In response, Shepard S. Kopp, attorney for Tina Lam, one of the terrace’s new owners, called the PTA’s demands unrealistic and argues that the real injustice would be depriving his clients of something they bought fair and square:

The Tax Collector was not constitutionally required to do more [...and] he certainly was not required to conduct the wild goose chase that the PTA suggests was mandatory.

[...] The Tax Collector cannot be faulted for not poring through a 47 page document setting forth conditions, covenants, and restrictions on that property, looking for addresses which in the end would still have failed to provide the desired notice.

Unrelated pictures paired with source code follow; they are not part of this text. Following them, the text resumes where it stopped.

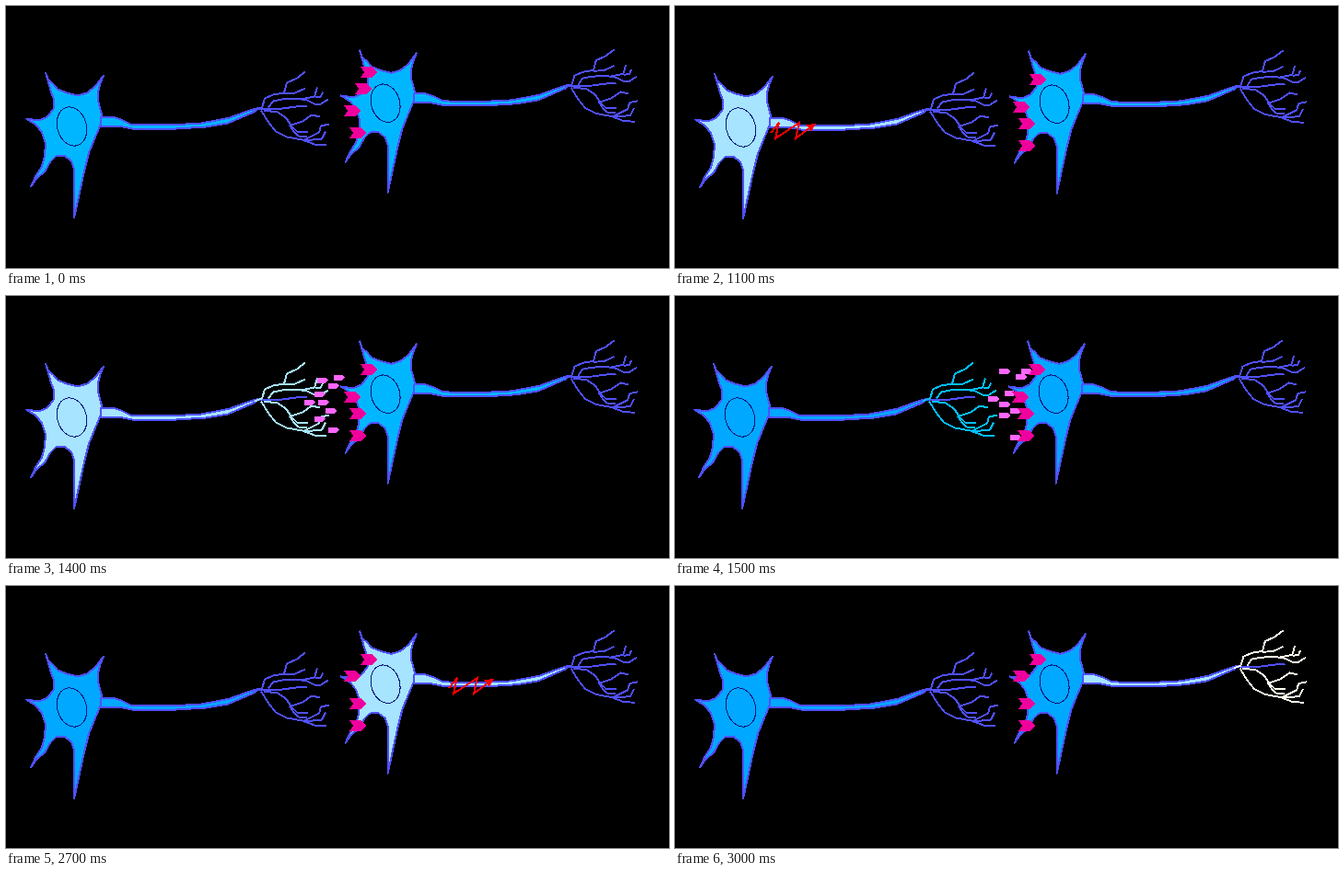
Write an HTML page that moves like this. It is 720 px wide and 285 px high and loops after 3.1 s.

```html
<!DOCTYPE html>
<html lang="en">
<head>
<meta charset="utf-8">
<title>Nerve impulse</title>
<style>
  html, body { margin: 0; width: 100%; height: 100%; overflow: hidden; background: #000; }
  svg { display: block; width: 100%; height: 100%; shape-rendering: crispEdges; }
  .neuron { stroke-width: 2; stroke: #5050ff; stroke-linejoin: round; }
  .soma { fill: var(--soma); stroke: var(--edge); }
  .axon { fill: var(--axon); }
  .branches { fill: none; stroke: var(--tips); }
  .core { fill: none; stroke: #0a1482; stroke-width: 1.1; }
  .stem { fill: none; }
  .receptor { fill: #f0009c; }
  .packet { fill: #ff66ff; }
  #bolt { stroke: #f00; fill: none; stroke-width: 2; }
</style>
</head>
<body>
<svg viewBox="0 0 720 285">
  <defs>
    <g id="neuron" class="neuron">
      <path class="soma" d="M43 73L46 81 51 85 56 91 66 95 78 98 88 95 97 88 106 76 102 86 100 94 100 104 103 115 105 123 102 131 97 143 90 160 85 180 80 203 76 222 74 231V178L71 169 63 163 54 164 48 170 42 181 34 187 27 197 32 186 39 175 42 164 43 150 39 138 33 130 22 123 36 125 45 121 52 112 52 102 49 94Z"/>
      <path class="axon" d="M103 121L116 121 125 124 135 129 165 130 195 129 212 128 228 125 243 122 262 115 275 111 271 115 257 121 241 128 217 132 185 134 137 134 122 131 103 131Z"/>
      <ellipse class="core" cx="71.500" cy="131.500" rx="15.800" ry="21.500" transform="rotate(-16 71.500 131.500)"/>
      <path class="stem" d="M275 112L300 112 315 110 327 109"/>
      <path class="branches" d="M270 114L278 111 281 101 290 97 302 95 305 84 316 79 325 72
        M302 96L314 95 325 90
        M285 111L290 104 300 102 315 101 327 103 335 107 342 107 350 102
        M320 102L335 99 338 89M336 100L342 99 344 94
        M277 114L285 127 293 137 305 143 322 146 335 151 348 152
        M280 114L295 116 304 122 310 131 316 137 328 137
        M308 130L313 138 318 142 327 142
        M310 130L322 126 332 119 341 121
        M324 146L340 138 342 131 351 129
        M323 147L343 145 347 137"/>
    </g>
    <path id="receptor" class="receptor" d="M-9-6H4L9 0 4 6H-9L-5 0Z"/>
    <path id="packet" class="packet" d="M-6-3H3L6 0 3 3H-6Z"/>
  </defs>
  <g id="stage">
    <use id="left" href="#neuron" transform="translate(0 .5)"/>
    <use id="right" href="#neuron" transform="matrix(.98 0 0 .982 342 -22.400)"/>
    <g id="packets"></g>
    <g id="receptors"></g>
    <g id="bolt">
      <path d="M53 137L62 126 58 143 84 126 80 143 96 131"/>
      <path d="M102 127L91 128 97 136Z" fill="#f00" stroke="none"/>
    </g>
  </g>
</svg>
<script>
const LOOP = 3100;
const byId = id => document.getElementById(id);
const BLUE = '#00b7ff', DEEP = '#00a8ff', PALE = '#a6e4ff', PURPLE = '#5050ff';

const cell = (soma, axon = soma, tips = PURPLE, edge = PURPLE) => ({ soma, axon, tips, edge });
const rest = cell(BLUE), calm = cell(DEEP);

const docked = {
  start: [[394, 73], [388, 91], [376, 115], [382, 139]],
  open: [[394, 80], [376, 110], [382, 128], [382, 152]],
  after: [[394, 80], [376, 98], [382, 128], [382, 152]]
};

// Each packet: release point, then landing point.
const routes = [
  [341, 95, 383, 82], [329, 101, 359, 82], [335, 107, 377, 88],
  [317, 107, 365, 106], [330, 113, 359, 118], [312, 119, 347, 112],
  [335, 125, 371, 125], [323, 137, 359, 130], [341, 137, 371, 154]
];

// The picture changes in hard steps; `travel` is packet progress across the gap.
const steps = [
  { at: 0, left: rest, right: rest, sites: 'start', shift: [0, -1] },
  { at: 1000, left: cell(PALE, BLUE), right: rest, bolt: [0, 0] },
  { at: 1100, left: cell(PALE), right: rest, bolt: [51, 1] },
  { at: 1200, left: cell(PALE), right: rest, bolt: [102, -2] },
  { at: 1300, left: cell(PALE, PALE, PALE), right: rest, bolt: [152, -9], travel: 0 },
  { at: 1400, left: cell(PALE, PALE, PALE), right: rest, travel: .5 },
  { at: 1500, left: cell(DEEP, DEEP, '#00bfff'), right: calm, travel: 1, shift: [-1, 0] },
  { at: 2600, left: calm, right: cell(PALE, DEEP), bolt: [349.5, -28], travel: 1 },
  { at: 2700, left: calm, right: cell(PALE), bolt: [428, -26], sites: 'after' },
  { at: 2800, left: calm, right: cell(BLUE, PALE, PURPLE, BLUE), bolt: [507, -39], sites: 'after', shift: [1, 0] },
  { at: 2900, left: calm, right: cell(DEEP, PALE, PALE), sites: 'after' },
  { at: 3000, left: calm, right: cell(DEEP, PALE, '#fffff0'), sites: 'after' }
];

const spawn = (parent, shape, count) => Array.from({ length: count }, () => {
  const node = document.createElementNS('http://www.w3.org/2000/svg', 'use');
  node.setAttribute('href', '#' + shape);
  return byId(parent).appendChild(node);
});
const packets = spawn('packets', 'packet', routes.length);
const receptors = spawn('receptors', 'receptor', 4);

const move = (node, x, y) => node.setAttribute('transform', `translate(${x} ${y})`);
const show = (node, on) => node.setAttribute('visibility', on ? 'visible' : 'hidden');
const paint = (id, colours) => {
  for (const part in colours) byId(id).style.setProperty('--' + part, colours[part]);
};

function render({ left, right, bolt, travel, sites = 'open', shift = [0, 0] }) {
  move(byId('stage'), ...shift);
  paint('left', left);
  paint('right', right);
  show(byId('bolt'), bolt);
  if (bolt) move(byId('bolt'), ...bolt);
  receptors.forEach((node, i) => move(node, ...docked[sites][i]));
  show(byId('packets'), travel !== undefined);
  if (travel !== undefined) packets.forEach((node, i) => {
    const [x0, y0, x1, y1] = routes[i];
    move(node, x0 + (x1 - x0) * travel, y0 + (y1 - y0) * travel);
  });
}

let current;
function tick() {
  const time = performance.now() % LOOP;
  const step = steps.findLast(s => s.at <= time);
  if (step !== current) render(current = step);
  requestAnimationFrame(tick);
}
tick();
</script>
</body>
</html>
```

Earlier this month, the city’s tax chief pointed out that everybody knows they must pay taxes even if nobody reminds them and said it was the responsibility of the homeowners to take care of it no matter what, which seemed like it might be the final word on the matter.

California Couple Buys Street In Exclusive San Francisco Enclave Photo by Justin Sullivan/Getty Images

But Supervisor Farrell called the sale “inappropriate” on Tuesday. He agreed that the city owed terrace dwellers more notice before their street went up for sale. Six of his colleagues—Malia Cohen, Sandra Fewer, Jeff Sheehy, Ahsha Safai, Katy Tang, and London Breed—voted in agreement with Farrell.

Supervisors Hillary Ronen, Norman Yee, Jane Kim, and Aaron Peskin voted against overturning the legal sale.

It’s important to point out that, prior to the vote, Sen. Dianne Feinstein, a onetime Presidio Terrace resident, urged San Francisco lawmakers to break the rules for the wealthy enclave residents.

San Francisco Chronicle’s Matier and Ross previously reported this is the second time Presidio Terrace was sold over unpaid tax bills, the previous incident occurring in 1970.

The victorious Presidio Terrace Association should take note that taxes on their property are due in April.